THE FUTURE IS CAO…. House Minority Whip Eric Cantor (R-Va.) told Tea Party protestors this week, “I will guarantee you that we are committed to making sure that not one Republican will vote for this bill.”
That didn’t quite go according to plan.
House Democrats were thrilled by the passage of their major health care legislation, but perhaps no development on Saturday tickled them more than winning the vote of a single Republican: Representative Ahn “Joseph” Cao of Louisiana.
Mr. Cao, a freshman from New Orleans, was elected last year in an upset victory over Representative William J. Jefferson, a Democrat who was under indictment on federal corruption charges at the time and has since been convicted. (Mr. Cao’s name is pronounced g-OW).
“Tonight, I voted to keep taxpayer dollars from funding abortion and to deliver access to affordable health care to the people of Louisiana,” Mr. Cao said in a statement posted on his Web site.
“I read the versions of the House bill. I listened to the countless stories of Orleans and Jefferson Parish citizens whose health care costs are exploding — if they are able to obtain health care at all. Louisianans needs real options for primary care, for mental health care, and for expanded health care for seniors and children.”
And you know what this means: health care reform enjoyed bipartisan support in the House. If Cao ends up voting for final, post-conference passage, President Obama will no doubt take some pride in announcing that health care reform was the result of “Democratic, Republican, and Independent votes.”
Rumor has it that Cao is severely unpopular in conservative circles right now, but the context of his particular predicament matters. Cao barely won his election in a district that President Obama won with 75% support. Realistically, the only reason Cao was successful was that the Democratic incumbent was under criminal indictment, was on video accepting bribes, and had cash found in his freezer when FBI agents raided his home. Running for re-election next year, after voting against President Obama’s health care reform package, would have proven exceedingly difficult.
Cao’s voting record makes him the single most moderate House GOP member, and yesterday, rumor has it that Rahm Emanuel and Nancy Ann DeParle both personally leaned on him to support the bill, especially after it won the backing of the U.S. Conference of Catholic Bishops (Cao is a former Jesuit priest).

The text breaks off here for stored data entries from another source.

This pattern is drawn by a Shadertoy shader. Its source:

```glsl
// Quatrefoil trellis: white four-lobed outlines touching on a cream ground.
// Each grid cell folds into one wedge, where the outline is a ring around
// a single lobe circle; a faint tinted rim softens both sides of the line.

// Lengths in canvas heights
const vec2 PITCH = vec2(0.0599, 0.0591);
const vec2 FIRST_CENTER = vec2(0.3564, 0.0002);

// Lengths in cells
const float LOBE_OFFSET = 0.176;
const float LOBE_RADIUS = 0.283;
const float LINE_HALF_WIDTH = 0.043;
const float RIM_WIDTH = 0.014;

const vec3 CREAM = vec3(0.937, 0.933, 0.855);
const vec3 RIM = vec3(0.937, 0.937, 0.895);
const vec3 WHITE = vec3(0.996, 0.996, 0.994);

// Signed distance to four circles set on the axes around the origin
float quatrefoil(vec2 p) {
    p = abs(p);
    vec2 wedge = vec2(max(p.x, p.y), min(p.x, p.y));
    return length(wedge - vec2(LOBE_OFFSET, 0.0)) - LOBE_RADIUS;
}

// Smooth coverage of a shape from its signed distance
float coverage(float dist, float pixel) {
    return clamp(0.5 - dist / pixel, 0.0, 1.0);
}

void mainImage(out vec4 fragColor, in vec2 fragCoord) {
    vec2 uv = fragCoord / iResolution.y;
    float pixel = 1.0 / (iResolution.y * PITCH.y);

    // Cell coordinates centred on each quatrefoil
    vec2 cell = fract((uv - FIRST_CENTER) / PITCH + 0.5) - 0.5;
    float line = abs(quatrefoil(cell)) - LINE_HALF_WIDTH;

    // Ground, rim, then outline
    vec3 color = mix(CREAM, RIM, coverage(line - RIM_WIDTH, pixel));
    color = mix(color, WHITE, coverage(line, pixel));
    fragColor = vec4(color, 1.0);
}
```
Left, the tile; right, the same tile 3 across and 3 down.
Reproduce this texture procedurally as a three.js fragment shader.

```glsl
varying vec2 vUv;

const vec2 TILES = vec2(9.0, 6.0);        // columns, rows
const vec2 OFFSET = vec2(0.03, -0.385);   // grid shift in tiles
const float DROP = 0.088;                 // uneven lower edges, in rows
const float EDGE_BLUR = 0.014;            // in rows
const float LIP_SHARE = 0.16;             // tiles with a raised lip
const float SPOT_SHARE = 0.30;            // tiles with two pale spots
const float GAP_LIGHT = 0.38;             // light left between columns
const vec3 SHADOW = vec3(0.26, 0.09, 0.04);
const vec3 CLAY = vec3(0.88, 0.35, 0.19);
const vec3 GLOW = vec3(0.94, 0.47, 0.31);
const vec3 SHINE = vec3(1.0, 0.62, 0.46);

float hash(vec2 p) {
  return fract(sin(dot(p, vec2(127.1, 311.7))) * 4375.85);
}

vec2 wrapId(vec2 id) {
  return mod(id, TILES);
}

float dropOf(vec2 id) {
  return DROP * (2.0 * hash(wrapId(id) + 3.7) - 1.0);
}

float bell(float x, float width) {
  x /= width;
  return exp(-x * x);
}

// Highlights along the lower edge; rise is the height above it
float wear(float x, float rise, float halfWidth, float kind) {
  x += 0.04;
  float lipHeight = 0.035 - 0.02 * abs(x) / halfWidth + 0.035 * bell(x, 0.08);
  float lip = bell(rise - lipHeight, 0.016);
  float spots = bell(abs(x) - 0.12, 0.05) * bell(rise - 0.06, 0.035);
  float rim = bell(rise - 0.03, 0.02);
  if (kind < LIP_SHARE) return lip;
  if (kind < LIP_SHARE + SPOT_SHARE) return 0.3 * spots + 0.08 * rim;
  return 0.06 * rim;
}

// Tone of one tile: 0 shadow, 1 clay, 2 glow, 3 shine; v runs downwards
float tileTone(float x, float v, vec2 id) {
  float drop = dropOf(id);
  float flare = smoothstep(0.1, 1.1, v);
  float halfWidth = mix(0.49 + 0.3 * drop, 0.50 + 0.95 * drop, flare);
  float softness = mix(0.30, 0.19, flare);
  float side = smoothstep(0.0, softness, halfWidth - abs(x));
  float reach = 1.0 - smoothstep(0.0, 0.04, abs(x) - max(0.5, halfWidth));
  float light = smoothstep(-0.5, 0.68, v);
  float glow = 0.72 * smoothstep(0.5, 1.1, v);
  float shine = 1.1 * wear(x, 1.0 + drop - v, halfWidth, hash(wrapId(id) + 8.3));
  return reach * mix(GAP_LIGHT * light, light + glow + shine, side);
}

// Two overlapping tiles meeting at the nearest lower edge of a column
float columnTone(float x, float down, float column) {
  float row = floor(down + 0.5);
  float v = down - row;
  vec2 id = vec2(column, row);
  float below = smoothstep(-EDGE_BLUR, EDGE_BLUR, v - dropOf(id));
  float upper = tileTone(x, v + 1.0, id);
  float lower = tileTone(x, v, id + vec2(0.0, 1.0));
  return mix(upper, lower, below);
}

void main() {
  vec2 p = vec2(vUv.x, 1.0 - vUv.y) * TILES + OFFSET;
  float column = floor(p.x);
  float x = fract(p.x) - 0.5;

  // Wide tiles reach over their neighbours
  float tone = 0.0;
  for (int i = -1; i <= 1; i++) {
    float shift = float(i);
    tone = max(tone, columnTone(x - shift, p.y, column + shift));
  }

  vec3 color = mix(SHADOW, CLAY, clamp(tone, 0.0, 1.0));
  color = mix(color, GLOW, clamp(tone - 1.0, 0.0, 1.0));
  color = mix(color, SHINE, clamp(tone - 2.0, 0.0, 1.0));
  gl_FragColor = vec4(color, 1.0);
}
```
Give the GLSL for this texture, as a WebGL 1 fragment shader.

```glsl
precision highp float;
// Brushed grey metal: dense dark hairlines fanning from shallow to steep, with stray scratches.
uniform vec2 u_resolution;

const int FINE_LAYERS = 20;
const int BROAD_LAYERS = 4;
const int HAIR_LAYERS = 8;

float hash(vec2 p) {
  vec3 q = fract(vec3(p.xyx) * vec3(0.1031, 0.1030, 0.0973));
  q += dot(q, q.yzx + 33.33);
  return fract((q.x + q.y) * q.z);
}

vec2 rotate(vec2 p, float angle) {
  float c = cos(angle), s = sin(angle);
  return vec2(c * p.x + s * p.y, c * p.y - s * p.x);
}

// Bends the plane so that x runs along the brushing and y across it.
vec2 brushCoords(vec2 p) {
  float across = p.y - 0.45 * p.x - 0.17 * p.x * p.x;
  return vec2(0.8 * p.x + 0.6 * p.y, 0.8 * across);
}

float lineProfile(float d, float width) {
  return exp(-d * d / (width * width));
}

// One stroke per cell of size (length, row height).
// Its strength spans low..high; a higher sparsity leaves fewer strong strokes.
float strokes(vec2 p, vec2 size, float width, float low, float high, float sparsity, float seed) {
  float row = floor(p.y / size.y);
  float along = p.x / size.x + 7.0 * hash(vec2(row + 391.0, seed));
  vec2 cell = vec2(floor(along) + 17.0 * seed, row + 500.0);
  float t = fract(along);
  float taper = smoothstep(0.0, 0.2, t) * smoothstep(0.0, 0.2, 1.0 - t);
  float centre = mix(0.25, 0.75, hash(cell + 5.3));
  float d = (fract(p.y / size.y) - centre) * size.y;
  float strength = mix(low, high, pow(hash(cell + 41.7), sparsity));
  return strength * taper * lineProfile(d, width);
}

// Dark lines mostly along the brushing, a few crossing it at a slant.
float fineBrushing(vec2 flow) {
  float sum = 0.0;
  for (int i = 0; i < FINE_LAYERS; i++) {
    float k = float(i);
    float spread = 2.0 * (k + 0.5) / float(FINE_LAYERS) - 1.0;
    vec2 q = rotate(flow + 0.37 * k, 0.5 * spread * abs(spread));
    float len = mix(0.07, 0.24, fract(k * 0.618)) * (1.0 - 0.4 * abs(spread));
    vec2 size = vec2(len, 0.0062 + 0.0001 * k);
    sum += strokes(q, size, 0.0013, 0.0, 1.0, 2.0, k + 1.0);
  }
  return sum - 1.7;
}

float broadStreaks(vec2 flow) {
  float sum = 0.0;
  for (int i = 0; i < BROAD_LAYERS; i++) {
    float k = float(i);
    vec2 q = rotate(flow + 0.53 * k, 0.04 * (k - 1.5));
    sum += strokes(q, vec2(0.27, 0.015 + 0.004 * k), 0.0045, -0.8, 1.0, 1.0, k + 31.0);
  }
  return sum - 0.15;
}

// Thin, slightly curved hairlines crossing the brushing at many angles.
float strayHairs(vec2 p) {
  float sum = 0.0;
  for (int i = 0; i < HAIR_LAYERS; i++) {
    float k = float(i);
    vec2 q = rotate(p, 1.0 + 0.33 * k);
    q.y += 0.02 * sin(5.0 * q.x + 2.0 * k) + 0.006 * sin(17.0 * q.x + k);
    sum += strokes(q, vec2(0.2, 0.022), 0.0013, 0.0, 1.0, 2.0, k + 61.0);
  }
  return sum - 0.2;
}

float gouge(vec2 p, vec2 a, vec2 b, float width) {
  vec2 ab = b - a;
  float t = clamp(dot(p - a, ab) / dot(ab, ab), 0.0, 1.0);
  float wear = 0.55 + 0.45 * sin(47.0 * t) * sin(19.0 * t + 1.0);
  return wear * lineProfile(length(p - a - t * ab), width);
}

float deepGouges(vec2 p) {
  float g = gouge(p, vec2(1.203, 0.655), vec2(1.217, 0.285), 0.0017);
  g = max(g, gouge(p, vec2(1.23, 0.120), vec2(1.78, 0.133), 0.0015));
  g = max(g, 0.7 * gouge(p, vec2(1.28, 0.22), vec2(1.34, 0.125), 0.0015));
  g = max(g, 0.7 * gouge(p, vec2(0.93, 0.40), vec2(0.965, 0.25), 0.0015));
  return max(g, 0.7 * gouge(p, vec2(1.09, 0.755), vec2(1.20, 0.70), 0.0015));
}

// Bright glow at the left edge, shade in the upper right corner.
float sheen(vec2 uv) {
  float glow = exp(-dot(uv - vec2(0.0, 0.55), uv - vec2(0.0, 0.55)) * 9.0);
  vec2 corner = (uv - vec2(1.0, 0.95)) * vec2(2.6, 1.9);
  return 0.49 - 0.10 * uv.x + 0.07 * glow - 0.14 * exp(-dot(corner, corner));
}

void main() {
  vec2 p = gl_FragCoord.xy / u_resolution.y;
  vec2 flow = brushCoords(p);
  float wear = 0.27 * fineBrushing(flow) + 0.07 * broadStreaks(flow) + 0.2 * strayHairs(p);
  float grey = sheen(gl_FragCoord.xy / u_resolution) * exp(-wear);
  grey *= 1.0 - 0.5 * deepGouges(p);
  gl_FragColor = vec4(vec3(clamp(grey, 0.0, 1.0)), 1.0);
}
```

Nevertheless, Cao’s vote does bring to mind a memo Minority Leader John Boehner (R-Ohio) published in December. The subject line read, “The Future is Cao,” and it argued, “As House Republicans look ahead to the next two years, the Cao victory is a symbol of what can be achieved when we think big, present a positive alternative, and work aggressively to earn the trust of the American people.”
I can only assume Boehner would prefer we disregard the memo from now on.
Post Script: Here’s hoping Cao’s vote, at a minimum, sends a signal to Sen. Mary Landrieu (D-La.). After all, if a House Republican from Louisiana can vote for health care reform, the least a Senate Democrat from Louisiana can do is let the bill have an up-or-down vote.